Authors
Kucera-KL; McDonald-MA; Mirka-GA
Source
IFISH4: Proceedings of the Fourth International Fisheries Industry Safety and Health Conference, May 11-14, 2009, Reykjavik, Iceland. Cincinnati, OH: National Institute for Occupational Safety and Health, 2009 May; :1
Link
NIOSHTIC No.
20040746
Abstract
Purpose: This work builds upon previous research conducted with commercial fishermen that identified four high-risk crab pot fishing tasks for intervention. We interviewed fishermen to identify jobs and/or tasks of concern in order to guide and inform current ergonomic interventions. Methodology: We administered surveys to two groups of southeastern US commercial crab fishermen: a prospective cohort contacted by telephone and fishermen recruited at 11 local fish houses. Fishermen were asked to rate physical stress of selected work tasks and conditions on a scale from 0 (no problem) to 10 (major problem). Fishermen were also asked open-ended questions about other work-issues of concern. Results: Fishermen who completed the survey (n=92) were predominantly male (90%), white (96%), with a mean age of 50.1 years (range 19 to 73). The five most physically strenuous tasks and conditions as rated by fishermen were pulling pots by hand (mean 6.4), rough weather (6.1) or rough water (6.2), unloading without mechanical assistance (5.8), and long work days (5.3). Task stress ratings with the most variability measured by the inter-quartile range (IQR) included: pulling pots by hand (IQR=5), unloading without mechanical assistance (IQR=5), gear maintenance (IQR=4.5), and moving boxes and baskets on board (IQR=4.5). Other situations that fishermen identified as a problem included: economic, off-shore work, declining industry, mental stress, environment, regulation, conflict with other commercial or recreational fishermen, issues with crew, sun (glare or burn), and breaking up frozen bait. Conclusions/Recommendations: In general, stressful tasks identified from previous research were rated similarly by the fishermen surveyed.
Keywords
Fishing-industry; Injuries; Injury-prevention; Traumatic-injuries; Statistical-analysis; Epidemiology; Mortality-data; Mortality-rates; Morbidity-rates; Monitoring-systems; Author Keywords: intervention; musculoskeletal stress; injury
Contact
Kristen L. Kucera, Division of Occupational and Environmental Medicine, Duke University, Durham, NC
Publication Date
20090511
Document Type
Abstract
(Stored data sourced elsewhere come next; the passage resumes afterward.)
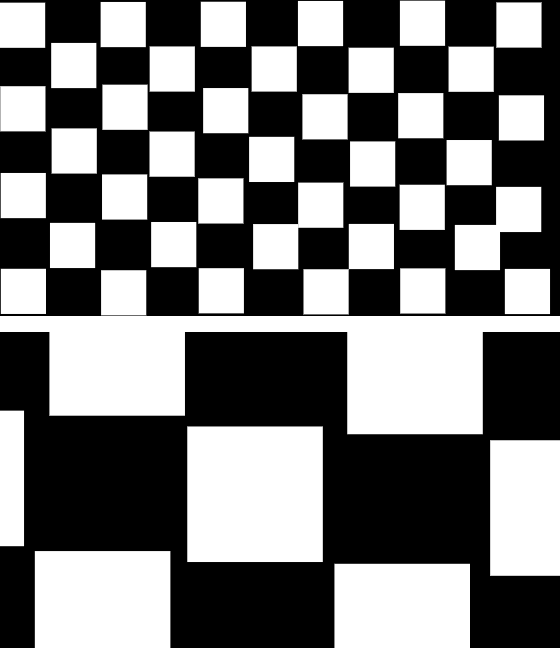
Top: the whole. Bottom: its middle third, enlarged.
Give the GLSL for this pattern, as a Shadertoy shader.

```glsl
const vec2 GRID = vec2(11.0, 7.0);
const vec2 PITCH = vec2(0.1581, 0.1412);
const vec2 FIRST_CENTER = vec2(0.0745, 0.0760);
const float HALF_SIDE = 0.0715;
const float PI = 3.14159265;
const vec3 BLACK = vec3(0.0);
const vec3 WHITE = vec3(1.0);

float hash(vec2 p) {
    return fract(sin(dot(p, vec2(127.1, 311.7))) * 43758.5453);
}

// Signed noise in -1..1 for each axis of a cell
vec2 signedHash(vec2 cell) {
    return 2.0 * vec2(hash(cell), hash(cell + 37.0)) - 1.0;
}

float boxDistance(vec2 p, float halfSide) {
    vec2 d = abs(p) - halfSide;
    return length(max(d, 0.0)) + min(max(d.x, d.y), 0.0);
}

// Middle rows sag towards the right; the top and bottom rows stay level
vec2 cellCenter(vec2 cell) {
    vec2 t = cell / (GRID - 1.0);
    float bulge = pow(sin(PI * t.y), 2.0);
    vec2 wobble = vec2(mix(0.003, 0.016, t.x), mix(0.004, 0.010, bulge));
    vec2 sag = vec2(0.0, 0.025 * (2.0 * t.x - 1.0) * bulge);
    return FIRST_CENTER + cell * PITCH + sag + wobble * signedHash(cell);
}

bool holdsSquare(vec2 cell) {
    bool inside = all(greaterThanEqual(cell, vec2(0.0))) && all(lessThan(cell, GRID));
    return inside && mod(cell.x + cell.y, 2.0) < 0.5;
}

// Coverage by the shifted squares of the surrounding cells
float squaresMask(vec2 p, float pixel) {
    vec2 home = floor((p - FIRST_CENTER) / PITCH + 0.5);
    float mask = 0.0;
    for (int j = -1; j <= 1; j++) {
        for (int i = -1; i <= 1; i++) {
            vec2 cell = home + vec2(i, j);
            if (!holdsSquare(cell)) continue;
            float d = boxDistance(p - cellCenter(cell), HALF_SIDE);
            mask = max(mask, clamp(0.5 - d / pixel, 0.0, 1.0));
        }
    }
    return mask;
}

void mainImage(out vec4 fragColor, in vec2 fragCoord) {
    // Canvas heights, measured down from the top left
    vec2 p = vec2(fragCoord.x, iResolution.y - fragCoord.y) / iResolution.y;
    float mask = squaresMask(p, 1.0 / iResolution.y);
    fragColor = vec4(mix(BLACK, WHITE, mask), 1.0);
}
```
Fiscal Year
2009
NTIS Accession No.
NTIS Price
Identifying No.
Grant-Number-R01-OH-008249
Source Name
National Institute for Occupational Safety and Health
State
IA; NC
Performing Organization
Iowa State University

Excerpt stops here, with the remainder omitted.